And so, you went to prison for three and a half years.
Yes. But conditions were better [than before]. At Khimki, they put you in a cold cell and you had to burn your mattress stuffing to boil tea water, whereas the toilet in the pre-trial detention center near Vodny Stadium was behind a partition. There was a plasma TV on the wall and a fridge.
And eventually you were released…
And I was super pissed that I’d had to serve my full sentence. A lot had changed in the meantime: Crimea had been annexed, the war in the Donbas had begun. I left prison fully convinced that life was only getting worse.
For a while, after I’d done my time, I felt like it was important to keep fighting. But the left anti-fascist movement was fading, the whole topic had disappeared somehow, and there was no real political opposition outside the structures Navalny had set up.
I was released in late 2016. The 2018 presidential election was coming up, and Navalny began his presidential campaign in 2017. Of the available options, that one seemed like the most likely to succeed, so I headed up his campaign headquarters in Zhukovsky [near Moscow].
At the same time, you started several educational projects.
The thing is, by the time you’re released from prison, you’ve accumulated all sorts of social debts. When I got out, I realized that I couldn’t just keep on going like before, only doing activism. On top of which, the political field had narrowed dramatically, and all our protests were kind of at half-mast.

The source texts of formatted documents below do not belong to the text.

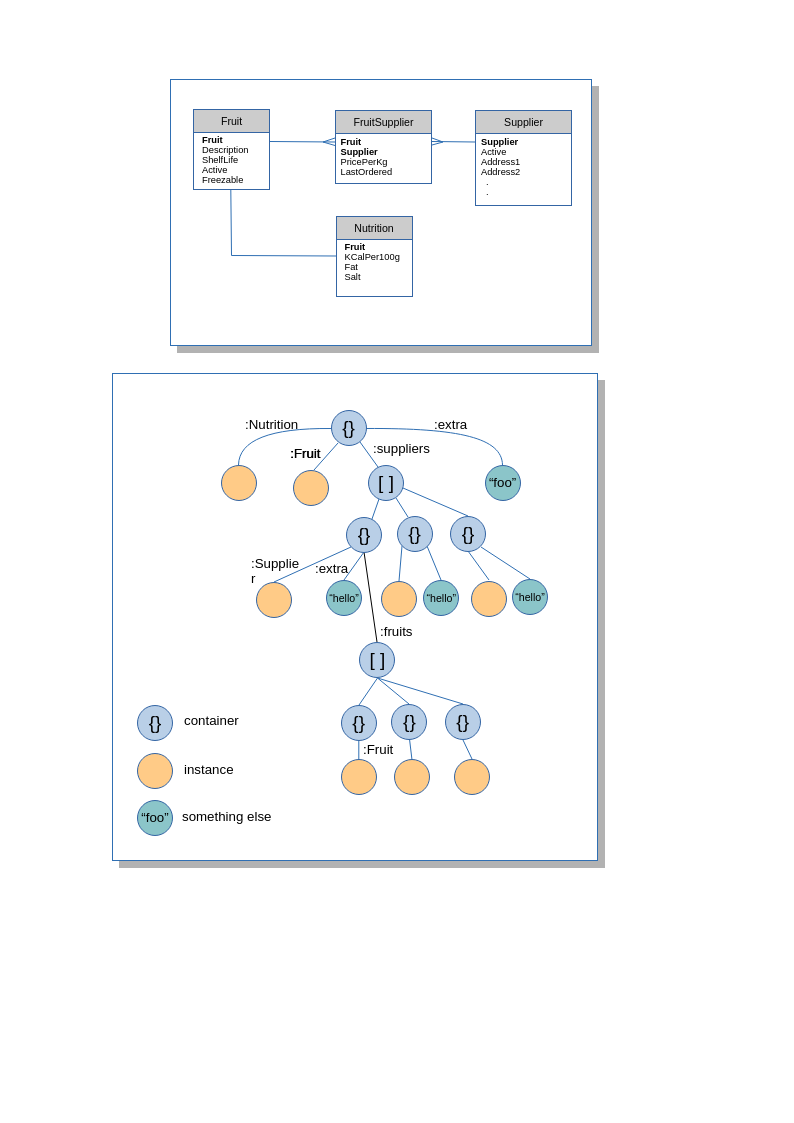
<!DOCTYPE html>
<html lang="en">
<head>
<meta charset="utf-8">
<title>Fruit data model and container tree</title>
<style>
:root {
  --line: #2f6fb3;
  --edge: #3465a4;
  --shadow: #b2b2b2;
  --header: #cccccc;
  --container: #b9cfe7;
  --instance: #ffcb87;
  --other: #8bc5c9;
}
* { box-sizing: border-box; margin: 0; padding: 0; }
html, body { width: 794px; height: 1123px; overflow: hidden; background: #fff; }
body { position: relative; font: 13.3px/16px "Liberation Sans", Arial, sans-serif; color: #000; }
.panel { position: absolute; background: #fff; border: 1px solid var(--line); box-shadow: 7px 7px 0 var(--shadow); }
.schema { left: 170px; top: 79px; width: 422px; height: 267px; }
.tree { left: 112px; top: 373px; width: 486px; height: 488px; }
.connectors { position: absolute; left: 0; top: 0; fill: none; stroke: var(--line); stroke-width: 1; }

.entity { position: absolute; left: calc(var(--x) * 1px); top: calc(var(--y) * 1px); width: calc(var(--w) * 1px); height: calc(var(--h) * 1px); border: 1px solid var(--edge); background: #fff; font-size: 9.3px; line-height: 10px; }
.entity h2 { height: 24px; margin: -1px -1px 0; border: 1px solid var(--edge); background: var(--header); font-size: 10.6px; font-weight: 400; line-height: 22px; text-align: center; }
.entity ul { list-style: none; padding: 2px 0 0 var(--indent); }
.entity .key { font-weight: 700; }
.entity .more { padding-left: 5px; }

.node { display: flex; align-items: center; justify-content: center; flex: none; width: 36px; height: 36px; border: 1px solid var(--edge); border-radius: 50%; white-space: pre; }
.diagram .node { position: absolute; left: calc(var(--x) * 1px - 18px); top: calc(var(--y) * 1px - 18px); }
.container { background: var(--container); font-size: 19px; line-height: 22px; }
.instance { background: var(--instance); }
.other { background: var(--other); }
.small { font-size: 10.6px; }
.label { position: absolute; left: calc(var(--x) * 1px); top: calc(var(--y) * 1px); line-height: 15px; white-space: nowrap; }
.strong { text-shadow: 0.4px 0 0 #000; }

.legend { position: absolute; left: 137px; top: 705px; display: flex; flex-direction: column; gap: 12px; list-style: none; }
.legend li { display: flex; align-items: center; gap: 11px; }
.legend li:last-child { gap: 9px; margin-top: -1px; }
.legend .term { padding-bottom: 5px; }
.legend li + li .term { padding-bottom: 2px; }
</style>
</head>
<body>
<section class="panel schema" aria-label="Relational schema"></section>
<section class="panel tree" aria-label="Container tree"></section>

<svg class="connectors" width="794" height="1123" viewBox="0 0 794 1123" aria-hidden="true">
  <g id="relations">
    <path d="M270 141.5L335 142M335 138L323 142L335 145.5"/>
    <path d="M475 142L432 141.5M432 138L443 142L432 145"/>
    <path d="M230.8 189L231.5 255.5L336 256"/>
  </g>
  <g id="tree-edges">
    <path d="M331 428.5C270 428 239 440 238.5 465"/>
    <path d="M366 428.5C460 428 502 438 502.5 465"/>
    <path d="M338 443L314 470M360 442L378 467"/>
    <path d="M379 499L372 519M396 498L408 517M403 488L468 516"/>
    <path d="M351 547L274 582M364 552L344 580"/>
    <path d="M402 546L399 581M427 546L441 580"/>
    <path d="M468 551L489 580M481 547L530 579"/>
    <path d="M364 552L377 642" stroke="#000"/>
    <path d="M377.5 678L359 705M377.5 678L409 704M377.5 678L463 704"/>
    <path d="M358.8 740V760M409.5 739L412 760M463 740L472 759"/>
  </g>
</svg>

<div class="entities">
  <article class="entity" style="--x:193;--y:109;--w:77;--h:81;--indent:8px">
    <h2>Fruit</h2>
    <ul><li class="key">Fruit</li><li>Description</li><li>ShelfLife</li><li>Active</li><li>Freezable</li></ul>
  </article>
  <article class="entity" style="--x:335;--y:110;--w:97;--h:74;--indent:4.5px">
    <h2>FruitSupplier</h2>
    <ul style="padding-top:3px"><li class="key">Fruit</li><li class="key">Supplier</li><li>PricePerKg</li><li>LastOrdered</li></ul>
  </article>
  <article class="entity" style="--x:475;--y:110;--w:97;--h:96;--indent:5px">
    <h2>Supplier</h2>
    <ul style="padding-top:3px"><li class="key">Supplier</li><li>Active</li><li>Address1</li><li>Address2</li><li class="more">.</li><li class="more">.</li></ul>
  </article>
  <article class="entity" style="--x:335.5;--y:216;--w:77;--h:81;--indent:8px">
    <h2>Nutrition</h2>
    <ul><li class="key">Fruit</li><li>KCalPer100g</li><li>Fat</li><li>Salt</li></ul>
  </article>
</div>

<div class="diagram">
  <span class="node container" style="--x:348.5;--y:428">{}</span>
  <span class="node instance" style="--x:238.7;--y:482.5"></span>
  <span class="node instance" style="--x:311.3;--y:487.5"></span>
  <span class="node container" style="--x:386;--y:483.3">[ ]</span>
  <span class="node other" style="--x:502.6;--y:482.5">“foo”</span>

  <span class="node container" style="--x:364;--y:534.7">{}</span>
  <span class="node container" style="--x:414.6;--y:534">{}</span>
  <span class="node container" style="--x:468;--y:534">{}</span>

  <span class="node instance" style="--x:273.5;--y:600"></span>
  <span class="node other small" style="--x:344;--y:598">“hello”</span>
  <span class="node instance" style="--x:398.7;--y:598.6"></span>
  <span class="node other small" style="--x:441.3;--y:598">“hello”</span>
  <span class="node instance" style="--x:489.3;--y:598.6"></span>
  <span class="node other small" style="--x:530;--y:597.4">“hello”</span>

  <span class="node container" style="--x:377.4;--y:660">[ ]</span>
  <span class="node container" style="--x:358.7;--y:722.5">{}</span>
  <span class="node container" style="--x:409.4;--y:722">{}</span>
  <span class="node container" style="--x:462.7;--y:722">{}</span>
  <span class="node instance" style="--x:358.7;--y:777.4"></span>
  <span class="node instance" style="--x:412;--y:777.4"></span>
  <span class="node instance" style="--x:472;--y:776.7"></span>

  <span class="label" style="--x:245;--y:417">:Nutrition</span>
  <span class="label" style="--x:434;--y:417">:extra</span>
  <span class="label strong" style="--x:290;--y:446">:Fruit</span>
  <span class="label" style="--x:373;--y:441">:suppliers</span>
  <span class="label" style="--x:251;--y:556">:Supplie<br>r</span>
  <span class="label" style="--x:315;--y:561">:extra</span>
  <span class="label" style="--x:380;--y:624">:fruits</span>
  <span class="label" style="--x:363;--y:742">:Fruit</span>
</div>

<ul class="legend">
  <li><span class="node container">{}</span><span class="term">container</span></li>
  <li><span class="node instance"></span><span class="term">instance</span></li>
  <li><span class="node other">“foo”</span><span class="term">something else</span></li>
</ul>
</body>
</html>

I’d also started teaching while I was in prison. There were evening classes there, and, among other things, I taught an economics elective for businessmen with a prison record. After my release, I started consulting, working within the framework of Russian educational reforms.
And then came the war in February 2022.
For me, it came as a complete surprise; it seemed illogical somehow. I was one of those people who thought [war] was impossible in principle. When it started, our emotions drove us out onto Pushkin Square [in Moscow], where the first protest [against the war in Ukraine] was taking place.
We’d put together some banners and were immediately arrested. After that, it was the prison van, and then several days in jail. I had the “privilege” of being interrogated by special cops with special little questions, but it all ended in a 10,000-ruble [$140] fine.
We kept on protesting until March 6, but after that it became clear that direct anti-war political action had gotten significantly riskier. The new laws on “fakes” and “discrediting [the Russian army]” mean that — as someone with an outstanding felony conviction and two stints in a special detention center (one for protesting in Navalny’s defense [in April 2021] and the other for my participation in the [Ivan Golunov protest of June 2019]) — I’d be looking at a new prison term.
So, on the one hand, protesting is risky, and on the other, it’s ineffective. In Moscow, for instance, it seems like lots of people understand what’s happening, but they’re afraid and don’t react to grassroots protests.
Are you in Moscow now?
Yes. All the work I do is tied up with Russia. I don’t know what I’d do abroad. I’m compelled to watch events as they unfold.
The screws are clearly being tightened to their limit right now; it’s a complete witch hunt. But I still feel an obligation to do something, no matter how small, to make people’s lives here easier. I don’t know what that could be… I have to work harder, to try to explain what’s happening to people who aren’t yet on board.
Putin has taken over our country. The majority supports the war, so it’s important to talk to people outside our information bubble as much as possible. An important discovery I made in prison was that 99 percent of the people in there with me didn’t think like I do. Your fellow inmates are not necessarily people you’d choose to be around; it’s forced socialization. But after six months of talking with you, they understand why you went out to protest on Bolotnaya, that you aren’t bought and paid for, and that you have certain convictions. It’s important to reach people like that. It doesn’t happen overnight, but there’s no way around it.
Translation by Maya Vinokour